Musical entertainment will be featured at the Locating Self Care in Urban Centers exhibit, which opened in September and will run through the end of the year at the Collision Gallery.
AM//PM Productions, a company that prioritizes Indigenous, color, non-binary, and female artists and musicians, curates this week’s musical efforts at the Expo.
Adam Moffatt, director at AM//PM Productions, and Emily Granville, member of Wiikwemkoong Unceded Territory, are the co-curators of the concert series.
“What was great about this series is that a lot of artists haven’t had a lot of luck playing in Toronto recently,” Moffatt said, adding that the ongoing COVID-19 pandemic has, for the most prevented live broadcasts from taking place. in the city. “So all the artists were ready to step in and put on a show.”
To start, Evan Redsky and Quique Escamilla will perform on Friday, November 26 from 5-7 p.m.
And then on Saturday, November 27, from 2-5 p.m., there will be performances by New Tradition, Lacey Hill, and Cody Berry-Ottertail.
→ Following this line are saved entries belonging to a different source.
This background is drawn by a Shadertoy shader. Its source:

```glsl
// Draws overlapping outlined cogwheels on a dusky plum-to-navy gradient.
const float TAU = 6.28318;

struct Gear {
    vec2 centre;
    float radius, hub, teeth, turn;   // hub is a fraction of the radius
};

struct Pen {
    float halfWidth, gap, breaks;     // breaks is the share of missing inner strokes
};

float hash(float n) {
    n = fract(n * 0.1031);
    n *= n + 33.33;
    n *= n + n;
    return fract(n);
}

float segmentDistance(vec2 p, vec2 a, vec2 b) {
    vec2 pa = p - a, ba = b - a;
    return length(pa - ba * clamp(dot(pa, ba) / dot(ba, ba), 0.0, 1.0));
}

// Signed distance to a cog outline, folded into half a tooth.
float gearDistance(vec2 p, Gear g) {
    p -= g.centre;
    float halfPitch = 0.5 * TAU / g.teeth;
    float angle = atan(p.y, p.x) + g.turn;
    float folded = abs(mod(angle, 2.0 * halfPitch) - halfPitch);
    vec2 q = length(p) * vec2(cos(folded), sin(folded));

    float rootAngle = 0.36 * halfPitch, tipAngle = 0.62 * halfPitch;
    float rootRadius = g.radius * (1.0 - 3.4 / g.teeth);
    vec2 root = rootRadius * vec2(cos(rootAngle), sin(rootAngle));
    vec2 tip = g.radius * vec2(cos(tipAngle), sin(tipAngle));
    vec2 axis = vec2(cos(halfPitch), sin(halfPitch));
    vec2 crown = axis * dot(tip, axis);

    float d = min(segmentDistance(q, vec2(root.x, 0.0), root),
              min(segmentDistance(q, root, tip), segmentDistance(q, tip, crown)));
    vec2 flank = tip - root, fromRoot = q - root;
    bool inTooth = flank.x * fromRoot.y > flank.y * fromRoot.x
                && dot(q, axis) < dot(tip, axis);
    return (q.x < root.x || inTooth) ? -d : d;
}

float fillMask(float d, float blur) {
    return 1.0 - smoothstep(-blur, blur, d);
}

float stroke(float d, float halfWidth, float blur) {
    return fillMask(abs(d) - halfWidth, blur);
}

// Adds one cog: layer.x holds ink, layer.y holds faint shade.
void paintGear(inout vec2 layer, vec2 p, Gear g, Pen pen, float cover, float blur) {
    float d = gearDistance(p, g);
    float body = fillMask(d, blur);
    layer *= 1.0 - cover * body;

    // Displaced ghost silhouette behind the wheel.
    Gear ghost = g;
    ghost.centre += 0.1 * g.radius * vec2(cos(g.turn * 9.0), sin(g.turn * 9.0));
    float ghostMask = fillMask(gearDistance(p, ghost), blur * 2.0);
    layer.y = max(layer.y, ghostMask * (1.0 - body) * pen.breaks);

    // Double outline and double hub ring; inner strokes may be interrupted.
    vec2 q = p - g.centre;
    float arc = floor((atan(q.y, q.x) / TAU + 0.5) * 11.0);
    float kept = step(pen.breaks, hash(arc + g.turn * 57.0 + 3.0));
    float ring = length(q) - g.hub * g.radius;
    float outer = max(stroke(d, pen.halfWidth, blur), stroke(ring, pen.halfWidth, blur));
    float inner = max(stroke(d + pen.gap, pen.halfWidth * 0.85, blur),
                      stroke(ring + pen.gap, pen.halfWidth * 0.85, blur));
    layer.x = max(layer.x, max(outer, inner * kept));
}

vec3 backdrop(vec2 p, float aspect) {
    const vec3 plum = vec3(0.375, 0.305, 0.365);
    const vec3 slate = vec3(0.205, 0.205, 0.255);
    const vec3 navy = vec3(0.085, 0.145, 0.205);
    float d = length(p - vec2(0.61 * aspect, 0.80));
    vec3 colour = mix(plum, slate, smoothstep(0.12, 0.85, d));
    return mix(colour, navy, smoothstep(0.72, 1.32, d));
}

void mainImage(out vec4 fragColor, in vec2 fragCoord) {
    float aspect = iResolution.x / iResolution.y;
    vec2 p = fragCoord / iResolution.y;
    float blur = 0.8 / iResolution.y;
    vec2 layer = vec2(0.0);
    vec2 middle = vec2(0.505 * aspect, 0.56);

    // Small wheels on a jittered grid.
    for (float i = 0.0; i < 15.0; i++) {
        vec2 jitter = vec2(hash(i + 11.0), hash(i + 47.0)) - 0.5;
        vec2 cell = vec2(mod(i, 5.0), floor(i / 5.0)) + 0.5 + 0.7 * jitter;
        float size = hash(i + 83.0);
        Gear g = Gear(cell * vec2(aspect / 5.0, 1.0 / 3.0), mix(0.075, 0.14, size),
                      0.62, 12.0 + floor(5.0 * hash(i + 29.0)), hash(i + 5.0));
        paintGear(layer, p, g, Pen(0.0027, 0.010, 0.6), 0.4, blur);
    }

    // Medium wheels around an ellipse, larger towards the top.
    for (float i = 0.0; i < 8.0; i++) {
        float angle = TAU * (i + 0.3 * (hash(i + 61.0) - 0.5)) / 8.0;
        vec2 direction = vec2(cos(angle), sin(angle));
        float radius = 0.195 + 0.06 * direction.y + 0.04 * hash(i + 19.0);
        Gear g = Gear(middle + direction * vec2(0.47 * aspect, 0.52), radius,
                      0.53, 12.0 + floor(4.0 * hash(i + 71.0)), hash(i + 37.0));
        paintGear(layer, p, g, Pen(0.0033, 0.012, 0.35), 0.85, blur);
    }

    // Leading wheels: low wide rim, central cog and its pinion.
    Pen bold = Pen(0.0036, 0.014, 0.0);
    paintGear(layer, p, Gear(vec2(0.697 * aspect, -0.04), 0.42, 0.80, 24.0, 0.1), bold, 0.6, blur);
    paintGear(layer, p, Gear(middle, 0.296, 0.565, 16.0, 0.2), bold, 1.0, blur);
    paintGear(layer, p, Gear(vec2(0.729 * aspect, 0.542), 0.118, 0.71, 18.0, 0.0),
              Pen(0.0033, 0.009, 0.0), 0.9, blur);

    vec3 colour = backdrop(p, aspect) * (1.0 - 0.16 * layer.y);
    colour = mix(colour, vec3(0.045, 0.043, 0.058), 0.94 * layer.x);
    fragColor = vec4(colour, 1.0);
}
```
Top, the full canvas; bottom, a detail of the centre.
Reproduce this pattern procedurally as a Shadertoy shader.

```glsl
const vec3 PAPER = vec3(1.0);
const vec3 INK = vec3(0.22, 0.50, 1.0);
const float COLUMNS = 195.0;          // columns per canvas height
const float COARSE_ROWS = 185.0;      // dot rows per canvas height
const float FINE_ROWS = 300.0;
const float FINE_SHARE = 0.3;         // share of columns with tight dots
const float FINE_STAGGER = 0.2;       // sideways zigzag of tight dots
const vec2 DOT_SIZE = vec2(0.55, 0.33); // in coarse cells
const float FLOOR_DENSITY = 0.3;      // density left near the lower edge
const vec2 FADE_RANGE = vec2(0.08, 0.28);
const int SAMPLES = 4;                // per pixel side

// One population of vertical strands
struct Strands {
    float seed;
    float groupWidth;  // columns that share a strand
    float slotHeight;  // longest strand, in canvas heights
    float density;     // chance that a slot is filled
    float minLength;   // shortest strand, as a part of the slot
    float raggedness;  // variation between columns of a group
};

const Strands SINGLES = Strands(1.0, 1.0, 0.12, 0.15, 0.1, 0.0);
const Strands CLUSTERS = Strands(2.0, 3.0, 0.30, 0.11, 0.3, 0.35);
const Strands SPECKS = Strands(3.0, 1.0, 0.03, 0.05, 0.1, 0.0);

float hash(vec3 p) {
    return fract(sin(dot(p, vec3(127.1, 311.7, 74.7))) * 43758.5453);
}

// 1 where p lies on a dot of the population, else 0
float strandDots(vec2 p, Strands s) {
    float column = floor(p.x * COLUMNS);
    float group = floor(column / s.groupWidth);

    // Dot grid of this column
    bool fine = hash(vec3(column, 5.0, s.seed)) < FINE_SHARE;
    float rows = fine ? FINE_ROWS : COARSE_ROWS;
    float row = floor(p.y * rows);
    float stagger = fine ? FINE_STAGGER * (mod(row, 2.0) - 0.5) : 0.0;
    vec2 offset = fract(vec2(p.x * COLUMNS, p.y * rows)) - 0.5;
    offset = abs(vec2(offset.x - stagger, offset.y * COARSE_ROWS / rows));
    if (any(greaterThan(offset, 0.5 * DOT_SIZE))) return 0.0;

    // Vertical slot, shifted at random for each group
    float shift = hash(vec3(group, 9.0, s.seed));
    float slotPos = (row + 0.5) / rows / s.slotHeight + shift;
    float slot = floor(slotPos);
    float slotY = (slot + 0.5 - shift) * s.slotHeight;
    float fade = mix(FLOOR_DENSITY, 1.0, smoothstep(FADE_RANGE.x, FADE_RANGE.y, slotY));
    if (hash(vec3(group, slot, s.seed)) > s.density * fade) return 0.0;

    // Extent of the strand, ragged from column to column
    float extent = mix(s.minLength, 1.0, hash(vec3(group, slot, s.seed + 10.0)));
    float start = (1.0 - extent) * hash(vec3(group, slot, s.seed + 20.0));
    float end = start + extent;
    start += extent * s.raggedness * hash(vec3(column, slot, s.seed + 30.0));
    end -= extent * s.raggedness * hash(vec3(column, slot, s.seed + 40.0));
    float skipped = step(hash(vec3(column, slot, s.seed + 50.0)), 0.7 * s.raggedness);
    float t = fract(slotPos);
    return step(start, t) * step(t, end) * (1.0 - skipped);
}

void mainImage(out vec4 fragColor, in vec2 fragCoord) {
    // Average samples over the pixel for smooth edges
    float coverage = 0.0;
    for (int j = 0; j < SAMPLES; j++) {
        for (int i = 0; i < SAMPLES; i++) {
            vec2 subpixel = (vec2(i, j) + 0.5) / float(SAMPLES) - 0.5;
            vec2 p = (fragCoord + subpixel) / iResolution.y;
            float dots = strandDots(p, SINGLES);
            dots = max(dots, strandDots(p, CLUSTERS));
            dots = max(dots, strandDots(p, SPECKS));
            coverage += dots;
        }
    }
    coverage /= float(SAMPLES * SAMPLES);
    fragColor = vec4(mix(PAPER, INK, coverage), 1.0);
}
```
Redsky, a singer-songwriter from Blind River, was a member of Single Mothers, a Juno-nominated rock band, for five years. He has since left the group to return to his roots as an Indigenous storyteller.
Escamilla was born in Mexico but now lives in Toronto. He plays various instruments and is also a singer-songwriter and producer.
Hill, who is from Six Nations, has Oneida and Mohawk ancestry. She is a singer-songwriter and speaker who launched her first album entitled 528 in 2013. Her third album is due out later this year.
Meanwhile, New Tradition is the stage name of Ruben (Beny) Esguerra. He came to Toronto via Bogota, Colombia with his parents as political refugees. He is now a JUNO nominated musician who plays multiple instruments, producer, spoken word poet, arts educator and community worker.
Saturday’s entertainment will also include a Berry-Ottertail dance performance.
“We’re just trying to get more eyes on this incredible exhibition curated by Emma,” Moffatt said of this week’s concert series.
Emma Steen, a non-status Anishinaabe living in Toronto, is the curator of Locating Self-Care in Urban Centres.
It focuses on Indigenous and Black perspectives on care as methods of resistance and sovereignty.
The exhibition highlights the works of an Aboriginal artist duo, Susan Blight and Laura Grier. Blight is from Couchiching First Nation while Grier is from Deline First Nation as she was born in Yellowknife. Blight and Grier now live in Toronto.
Moffatt, who is not Indigenous, said he brought in Granville, who is a first-year music student at Wilfrid Laurier University in Waterloo, to serve as this week’s co-curator of music entertainment.
Granville previously worked with Moffatt at the Weengushk International Film Festival on Manitoulin Island. Moffatt is the director of the festival.
Granville said she was thrilled to be part of the exhibit because it helps reduce the harms of Indigenous people. And having a role in the animations of this week is also a plus.
“It also gives more visibility to Indigenous artists,” she said.
The Collision Gallery is located at 18 Wellington St. W. in downtown Toronto.
Locating Self-Care in Urban Centers is part of Toronto’s year-long celebration of public arts, which began in the fall and is titled ArtworxTO.